Use of sawdust for production of ligninolytic enzymes by white-rot fungi and pharmaceutical removal

Hultberg, M.; Golovko, O.


Use of white-rot fungi for enzyme-based bioremediation of wastewater is of high interest. These fungi produce considerable amounts of extracellular ligninolytic enzymes during solid-state fermentation on lignocellulosic materials such as straw and sawdust. We used pure sawdust colonized by Pleurotus ostreatus, Trametes versicolor, and Ganoderma lucidum for extraction of ligninolytic enzymes in aqueous suspension. Crude enzyme suspensions of the three fungi, with laccase activity range 12-43 U/L and manganese peroxidase activity range 5-55 U/L, were evaluated for degradation of 11 selected pharmaceuticals spiked at environmentally relevant concentrations. Sulfamethoxazole was removed significantly in all treatments. The crude enzyme suspension from P. ostreatus achieved degradation of wider range of pharmaceuticals when the enzyme activity was increased. Brief homogenization of the colonized sawdust was also observed to be favorable, resulting in significant reductions after a short exposure of 5 min. The highest reduction was observed for sulfamethoxazole which was reduced by 84% compared to an autoclaved control without enzyme activity and for trimethoprim which was reduced by 60%. The compounds metoprolol, lidocaine, and venlafaxine were reduced by approximately 30% compared to the control. Overall, this study confirmed the potential of low-cost lignocellulosic material as a substrate for production of enzymes from white-rot fungi. However, monitoring over time in bioreactors revealed a rapid decrease in enzymatic ligninolytic activity.


Ganoderma lucidum; Laccase; Mycoremediation; Pleurotus ostreatus; Trametes versicolor

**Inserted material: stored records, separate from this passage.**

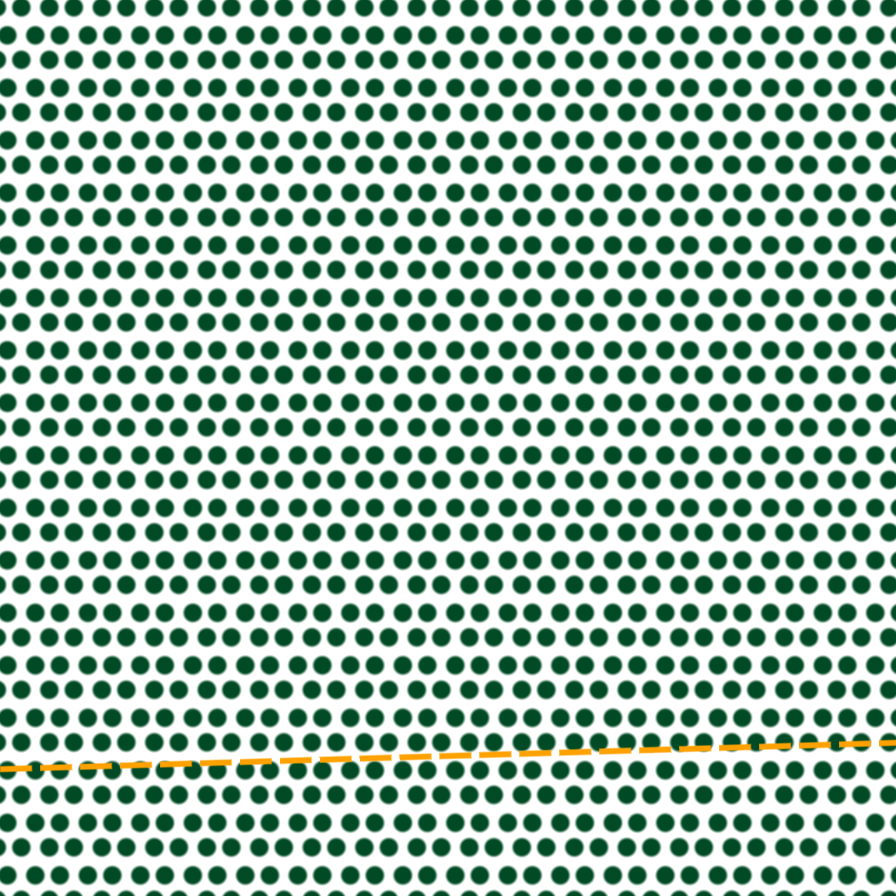
Write a WebGL 1 fragment shader that draws this pattern.

```glsl
precision highp float;
// Staggered green dots in uneven pairs on white, crossed by a slanted dashed orange line.

uniform vec2 u_resolution;

const float REPEATS = 512.0 / 30.0;   // tiles across and down
const vec2 FIRST_DOT = vec2(0.14);    // in tiles
const float DOT_STEP = 16.0 / 30.0;
const float ROW_SHIFT = 8.0 / 30.0;
const float DOT_RADIUS = 0.174;
const float DOT_SOFTNESS = 0.038;

const vec2 LINE_START = vec2(0.0, 0.8585);   // in canvas units, y down
const vec2 LINE_END = vec2(1.0, 0.829);
const float LINE_WIDTH = 0.0065;
const float DASH_PERIOD = 0.0446;
const float DASH_FILL = 0.8;
const float LINE_SOFTNESS = 0.0013;

const vec3 WHITE = vec3(1.0);
const vec3 GREEN = vec3(0.0, 0.296, 0.145);
const vec3 ORANGE = vec3(1.0, 0.63, 0.0);

// Soft coverage of a shape from its signed distance
float coverage(float dist, float softness) {
  return 1.0 - smoothstep(-softness, softness, dist);
}

// Distance to a disc that wraps around the unit tile
float wrappedDisc(vec2 p, vec2 center, float radius) {
  return length(fract(p - center + 0.5) - 0.5) - radius;
}

// Two rows of two dots, the upper row shifted sideways
float dotTile(vec2 p) {
  float dist = 1.0;
  for (int row = 0; row < 2; row++) {
    for (int col = 0; col < 2; col++) {
      vec2 center = FIRST_DOT + DOT_STEP * vec2(float(col), float(row));
      center.x += ROW_SHIFT * (1.0 - float(row));
      dist = min(dist, wrappedDisc(p, center, DOT_RADIUS));
    }
  }
  return dist;
}

// Distance to a straight dashed line from a towards b
float dashedLine(vec2 p, vec2 a, vec2 b, float width) {
  vec2 dir = normalize(b - a);
  vec2 q = p - a;
  float along = mod(dot(q, dir), DASH_PERIOD);
  float across = abs(q.x * dir.y - q.y * dir.x) - 0.5 * width;
  float dashHalf = 0.5 * DASH_PERIOD * DASH_FILL;
  return max(across, abs(along - dashHalf) - dashHalf);
}

void main() {
  vec2 uv = gl_FragCoord.xy / u_resolution;
  uv.y = 1.0 - uv.y;

  float dots = coverage(dotTile(uv * REPEATS), DOT_SOFTNESS);
  float dashes = coverage(dashedLine(uv, LINE_START, LINE_END, LINE_WIDTH), LINE_SOFTNESS);

  vec3 color = mix(WHITE, GREEN, dots);
  color = mix(color, ORANGE, dashes);
  gl_FragColor = vec4(color, 1.0);
}
```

Published in

Bioprocess and Biosystems Engineering
2024, Volume: 47, number: 4, pages: 475–482 Publisher: SPRINGER